According to a study conducted by the International Council of Shopping Centers (ICSC), the buying public is moving toward click-and-collect as its preferred omnichannel shopping method.
Through a representative sample of more than 1,000 consumers, ICSC found that 32 percent of holiday shoppers utilized click-and-collect fulfillment options this past season. While some retailers might take this as yet another sign of eCommerce encroaching on the brick-and-mortar world, further analysis shows that click-and-collect might be better understood as a complimentary shopping behavior. Of the 32 percent who utilized click-and-collect options, 69 percent made additional purchases from stores when picking up their original purchases.
Tom McGee, president and CEO of ICSC, believes that the data proves how eCommerce and physical retail are figuring out how to work together for the benefit of all parties.
“Looking back at the holiday season, the major trend that emerged is the prevalence of the omnichannel consumer and the resulting convergence among brick-and-mortar and digital retail,” McGee said in a statement. “The story of bricks versus clicks is an old one. The story is now one of a shopper getting the best of both worlds, using online research and capabilities to inform physical purchases.
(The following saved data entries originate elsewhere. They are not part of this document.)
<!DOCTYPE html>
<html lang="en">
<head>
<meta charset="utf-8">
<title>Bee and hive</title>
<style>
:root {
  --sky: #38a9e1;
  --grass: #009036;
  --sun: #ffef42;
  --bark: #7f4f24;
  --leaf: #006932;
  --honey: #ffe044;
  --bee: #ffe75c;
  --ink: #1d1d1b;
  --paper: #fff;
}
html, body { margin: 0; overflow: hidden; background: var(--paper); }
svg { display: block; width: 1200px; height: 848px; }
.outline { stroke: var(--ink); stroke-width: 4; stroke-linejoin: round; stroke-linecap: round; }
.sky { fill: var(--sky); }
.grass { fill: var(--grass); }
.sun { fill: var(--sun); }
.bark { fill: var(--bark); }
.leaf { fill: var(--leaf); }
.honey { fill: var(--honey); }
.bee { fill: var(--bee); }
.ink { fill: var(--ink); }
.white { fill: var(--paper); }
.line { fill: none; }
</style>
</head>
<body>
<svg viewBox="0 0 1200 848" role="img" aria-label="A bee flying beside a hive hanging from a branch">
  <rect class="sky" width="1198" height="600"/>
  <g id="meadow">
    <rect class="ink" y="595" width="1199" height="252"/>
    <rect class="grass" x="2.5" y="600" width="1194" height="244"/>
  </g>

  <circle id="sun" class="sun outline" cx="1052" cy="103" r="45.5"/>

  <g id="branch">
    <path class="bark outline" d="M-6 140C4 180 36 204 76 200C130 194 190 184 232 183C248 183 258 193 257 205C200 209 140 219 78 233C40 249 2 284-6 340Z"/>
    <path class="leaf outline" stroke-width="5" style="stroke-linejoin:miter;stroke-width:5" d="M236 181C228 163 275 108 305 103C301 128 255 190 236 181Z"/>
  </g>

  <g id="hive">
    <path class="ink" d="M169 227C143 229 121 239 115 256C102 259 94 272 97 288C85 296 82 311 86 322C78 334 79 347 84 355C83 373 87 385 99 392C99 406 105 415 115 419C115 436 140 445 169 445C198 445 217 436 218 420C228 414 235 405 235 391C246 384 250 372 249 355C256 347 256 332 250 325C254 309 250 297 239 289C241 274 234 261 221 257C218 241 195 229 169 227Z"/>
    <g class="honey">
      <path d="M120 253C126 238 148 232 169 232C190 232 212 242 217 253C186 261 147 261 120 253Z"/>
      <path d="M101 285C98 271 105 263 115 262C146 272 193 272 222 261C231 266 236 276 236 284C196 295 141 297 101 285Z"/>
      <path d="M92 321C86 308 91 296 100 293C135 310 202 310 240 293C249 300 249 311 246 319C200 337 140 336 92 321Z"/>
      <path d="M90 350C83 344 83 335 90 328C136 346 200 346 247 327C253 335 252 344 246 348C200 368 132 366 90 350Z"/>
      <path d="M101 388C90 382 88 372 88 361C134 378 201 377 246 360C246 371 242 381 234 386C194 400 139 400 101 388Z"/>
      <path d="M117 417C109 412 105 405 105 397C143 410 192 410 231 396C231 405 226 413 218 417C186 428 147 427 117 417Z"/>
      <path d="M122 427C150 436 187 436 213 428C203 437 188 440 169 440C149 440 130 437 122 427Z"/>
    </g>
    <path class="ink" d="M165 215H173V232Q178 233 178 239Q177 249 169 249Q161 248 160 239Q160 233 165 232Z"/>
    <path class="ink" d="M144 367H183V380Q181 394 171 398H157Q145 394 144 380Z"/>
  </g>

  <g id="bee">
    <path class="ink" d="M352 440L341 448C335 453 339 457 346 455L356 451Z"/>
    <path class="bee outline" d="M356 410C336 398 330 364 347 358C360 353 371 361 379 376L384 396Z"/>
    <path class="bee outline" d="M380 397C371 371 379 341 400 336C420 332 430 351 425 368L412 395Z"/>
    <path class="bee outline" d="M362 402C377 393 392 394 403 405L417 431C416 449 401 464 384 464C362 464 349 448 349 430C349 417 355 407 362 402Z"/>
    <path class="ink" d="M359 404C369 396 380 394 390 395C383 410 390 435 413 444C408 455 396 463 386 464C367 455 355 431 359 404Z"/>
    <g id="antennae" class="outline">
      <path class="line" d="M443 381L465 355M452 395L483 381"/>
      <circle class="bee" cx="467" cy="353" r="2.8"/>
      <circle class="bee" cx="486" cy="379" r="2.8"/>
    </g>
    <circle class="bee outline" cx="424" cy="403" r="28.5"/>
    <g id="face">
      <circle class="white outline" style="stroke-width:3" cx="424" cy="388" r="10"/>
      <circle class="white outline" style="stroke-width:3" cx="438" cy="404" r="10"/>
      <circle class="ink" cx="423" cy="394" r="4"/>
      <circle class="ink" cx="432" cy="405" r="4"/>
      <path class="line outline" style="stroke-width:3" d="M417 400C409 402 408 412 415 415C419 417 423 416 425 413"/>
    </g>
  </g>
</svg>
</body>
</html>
The American consumer has sent a clear message that the physical store remains at the epicenter of the shopping experience.”
While many consumers might have moved toward a more omnichannel shopping stance this holiday shopping season, The Washington Post reported that there were plenty of growing pains, including low inventory, overworked in-store employees and, most telling of all, frustrated customers.
“The idea of ‘buy online, pick up in store’ is a great idea,” Steve Barr, sector leader for retail and consumers at PricewaterhouseCoopers, told the Post. “But today, it’s more aspirational than it is achievable.”